MATERIAL FOR THIS TASK section start

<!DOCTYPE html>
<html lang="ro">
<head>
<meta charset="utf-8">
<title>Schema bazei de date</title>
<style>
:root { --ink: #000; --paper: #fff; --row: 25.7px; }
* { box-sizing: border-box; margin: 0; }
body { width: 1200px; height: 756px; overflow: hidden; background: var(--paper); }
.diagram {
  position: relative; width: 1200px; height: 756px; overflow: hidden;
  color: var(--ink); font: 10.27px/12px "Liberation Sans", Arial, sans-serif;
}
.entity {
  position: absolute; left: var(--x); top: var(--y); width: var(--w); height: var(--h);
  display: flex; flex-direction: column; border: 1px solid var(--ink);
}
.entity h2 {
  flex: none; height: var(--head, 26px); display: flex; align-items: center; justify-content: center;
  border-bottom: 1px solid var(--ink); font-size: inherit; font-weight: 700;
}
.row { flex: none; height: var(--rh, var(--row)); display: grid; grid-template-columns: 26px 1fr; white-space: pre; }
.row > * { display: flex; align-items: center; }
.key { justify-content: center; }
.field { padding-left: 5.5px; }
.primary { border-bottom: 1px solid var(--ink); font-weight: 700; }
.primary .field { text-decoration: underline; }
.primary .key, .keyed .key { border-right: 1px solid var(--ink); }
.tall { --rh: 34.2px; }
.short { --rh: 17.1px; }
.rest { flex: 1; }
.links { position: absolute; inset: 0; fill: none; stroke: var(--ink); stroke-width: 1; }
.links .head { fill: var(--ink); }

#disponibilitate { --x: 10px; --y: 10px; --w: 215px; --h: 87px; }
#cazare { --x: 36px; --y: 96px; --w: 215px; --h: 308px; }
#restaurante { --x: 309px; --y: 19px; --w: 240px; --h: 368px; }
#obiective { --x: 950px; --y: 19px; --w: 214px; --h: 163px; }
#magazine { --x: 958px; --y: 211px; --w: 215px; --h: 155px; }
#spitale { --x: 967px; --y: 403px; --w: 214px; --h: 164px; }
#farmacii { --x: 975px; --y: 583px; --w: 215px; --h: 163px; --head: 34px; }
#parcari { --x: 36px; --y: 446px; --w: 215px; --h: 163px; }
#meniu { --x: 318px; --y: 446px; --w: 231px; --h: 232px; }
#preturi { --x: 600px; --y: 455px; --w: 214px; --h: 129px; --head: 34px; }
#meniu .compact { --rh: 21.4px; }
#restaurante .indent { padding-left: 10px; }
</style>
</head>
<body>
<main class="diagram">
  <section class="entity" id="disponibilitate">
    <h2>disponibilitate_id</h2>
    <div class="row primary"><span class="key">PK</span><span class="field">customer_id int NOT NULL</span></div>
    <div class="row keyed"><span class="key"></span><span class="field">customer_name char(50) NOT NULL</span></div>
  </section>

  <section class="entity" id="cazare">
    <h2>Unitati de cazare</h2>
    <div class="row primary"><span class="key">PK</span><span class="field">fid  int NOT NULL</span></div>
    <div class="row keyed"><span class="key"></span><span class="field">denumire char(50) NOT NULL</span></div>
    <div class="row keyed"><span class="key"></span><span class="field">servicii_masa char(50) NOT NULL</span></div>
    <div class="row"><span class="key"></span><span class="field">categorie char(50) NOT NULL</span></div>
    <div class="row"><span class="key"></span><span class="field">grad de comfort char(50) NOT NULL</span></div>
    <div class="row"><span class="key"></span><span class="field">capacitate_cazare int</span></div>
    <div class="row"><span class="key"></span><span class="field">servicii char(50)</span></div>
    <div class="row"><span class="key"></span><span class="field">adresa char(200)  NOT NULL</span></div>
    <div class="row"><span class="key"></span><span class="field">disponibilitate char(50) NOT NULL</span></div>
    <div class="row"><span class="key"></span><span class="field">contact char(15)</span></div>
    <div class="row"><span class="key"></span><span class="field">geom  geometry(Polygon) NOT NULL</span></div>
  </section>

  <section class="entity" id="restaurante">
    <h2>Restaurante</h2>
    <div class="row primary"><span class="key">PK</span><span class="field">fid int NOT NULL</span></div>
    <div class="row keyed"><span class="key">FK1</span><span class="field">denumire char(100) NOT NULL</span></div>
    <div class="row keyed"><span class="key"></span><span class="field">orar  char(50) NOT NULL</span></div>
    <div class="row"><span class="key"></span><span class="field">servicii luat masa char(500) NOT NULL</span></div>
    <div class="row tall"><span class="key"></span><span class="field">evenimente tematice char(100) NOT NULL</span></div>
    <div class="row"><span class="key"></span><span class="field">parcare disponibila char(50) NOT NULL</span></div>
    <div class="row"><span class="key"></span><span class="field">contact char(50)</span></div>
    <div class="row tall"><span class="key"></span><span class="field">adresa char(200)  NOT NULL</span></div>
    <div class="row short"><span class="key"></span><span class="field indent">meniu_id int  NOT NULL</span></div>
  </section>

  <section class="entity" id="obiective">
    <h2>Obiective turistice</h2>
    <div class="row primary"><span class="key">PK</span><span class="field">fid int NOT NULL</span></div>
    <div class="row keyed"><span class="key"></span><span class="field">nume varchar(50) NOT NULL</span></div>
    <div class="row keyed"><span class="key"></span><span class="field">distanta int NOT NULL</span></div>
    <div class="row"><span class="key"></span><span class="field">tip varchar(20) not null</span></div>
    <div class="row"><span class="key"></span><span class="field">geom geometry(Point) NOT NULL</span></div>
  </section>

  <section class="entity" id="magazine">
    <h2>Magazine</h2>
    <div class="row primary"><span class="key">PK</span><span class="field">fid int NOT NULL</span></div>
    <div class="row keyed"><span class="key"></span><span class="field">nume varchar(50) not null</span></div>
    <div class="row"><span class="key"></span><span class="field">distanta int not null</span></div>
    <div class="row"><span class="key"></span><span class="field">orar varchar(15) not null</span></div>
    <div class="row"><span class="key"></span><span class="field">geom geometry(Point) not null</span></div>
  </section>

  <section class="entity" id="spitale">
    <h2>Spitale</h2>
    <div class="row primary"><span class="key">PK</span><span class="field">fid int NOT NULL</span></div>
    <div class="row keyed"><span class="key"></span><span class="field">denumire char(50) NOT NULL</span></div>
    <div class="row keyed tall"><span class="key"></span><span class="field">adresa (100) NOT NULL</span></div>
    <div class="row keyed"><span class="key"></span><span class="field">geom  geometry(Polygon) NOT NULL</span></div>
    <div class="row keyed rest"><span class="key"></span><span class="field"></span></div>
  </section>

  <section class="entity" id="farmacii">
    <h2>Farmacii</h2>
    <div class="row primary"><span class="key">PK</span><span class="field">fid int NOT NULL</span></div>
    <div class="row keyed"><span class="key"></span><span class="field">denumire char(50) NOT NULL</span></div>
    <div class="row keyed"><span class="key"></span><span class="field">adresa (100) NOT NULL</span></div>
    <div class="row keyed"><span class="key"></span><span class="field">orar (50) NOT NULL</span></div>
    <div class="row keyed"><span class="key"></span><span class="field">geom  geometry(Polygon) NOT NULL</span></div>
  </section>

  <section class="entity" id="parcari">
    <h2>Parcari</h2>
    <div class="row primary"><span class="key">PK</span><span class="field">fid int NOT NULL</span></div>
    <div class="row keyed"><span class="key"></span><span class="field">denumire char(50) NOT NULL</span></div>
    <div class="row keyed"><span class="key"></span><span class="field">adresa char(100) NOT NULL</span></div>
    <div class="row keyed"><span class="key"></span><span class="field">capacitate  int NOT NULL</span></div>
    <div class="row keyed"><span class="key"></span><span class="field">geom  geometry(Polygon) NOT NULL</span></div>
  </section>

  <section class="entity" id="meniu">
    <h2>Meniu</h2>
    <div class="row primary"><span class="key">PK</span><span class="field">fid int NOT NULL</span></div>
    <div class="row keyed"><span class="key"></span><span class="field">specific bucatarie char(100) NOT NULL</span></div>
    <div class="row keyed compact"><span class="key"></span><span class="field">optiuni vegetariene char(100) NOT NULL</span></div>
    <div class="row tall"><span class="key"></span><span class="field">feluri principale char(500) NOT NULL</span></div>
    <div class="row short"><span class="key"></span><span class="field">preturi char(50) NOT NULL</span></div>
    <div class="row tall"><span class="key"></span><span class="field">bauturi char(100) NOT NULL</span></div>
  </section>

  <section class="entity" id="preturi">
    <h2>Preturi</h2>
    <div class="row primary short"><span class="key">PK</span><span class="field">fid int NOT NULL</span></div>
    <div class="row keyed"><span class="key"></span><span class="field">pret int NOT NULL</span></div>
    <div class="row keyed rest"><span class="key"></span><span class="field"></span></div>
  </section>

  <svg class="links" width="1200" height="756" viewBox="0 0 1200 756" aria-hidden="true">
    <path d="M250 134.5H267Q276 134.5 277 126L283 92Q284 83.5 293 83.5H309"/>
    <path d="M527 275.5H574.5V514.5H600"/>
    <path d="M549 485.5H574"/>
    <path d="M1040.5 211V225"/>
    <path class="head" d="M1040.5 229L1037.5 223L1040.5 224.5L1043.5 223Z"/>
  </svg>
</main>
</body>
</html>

MATERIAL FOR THIS TASK section end

## THE TASK:
Using the entries shown above, reproduce verbatim the lines from the line bearing "height: var(--rh, var(--row));" to the line bearing "958px; --y: 211px;", inclusive.

## EXERCISE OUTPUT:
.row { flex: none; height: var(--rh, var(--row)); display: grid; grid-template-columns: 26px 1fr; white-space: pre; }
.row > * { display: flex; align-items: center; }
.key { justify-content: center; }
.field { padding-left: 5.5px; }
.primary { border-bottom: 1px solid var(--ink); font-weight: 700; }
.primary .field { text-decoration: underline; }
.primary .key, .keyed .key { border-right: 1px solid var(--ink); }
.tall { --rh: 34.2px; }
.short { --rh: 17.1px; }
.rest { flex: 1; }
.links { position: absolute; inset: 0; fill: none; stroke: var(--ink); stroke-width: 1; }
.links .head { fill: var(--ink); }

#disponibilitate { --x: 10px; --y: 10px; --w: 215px; --h: 87px; }
#cazare { --x: 36px; --y: 96px; --w: 215px; --h: 308px; }
#restaurante { --x: 309px; --y: 19px; --w: 240px; --h: 368px; }
#obiective { --x: 950px; --y: 19px; --w: 214px; --h: 163px; }
#magazine { --x: 958px; --y: 211px; --w: 215px; --h: 155px; }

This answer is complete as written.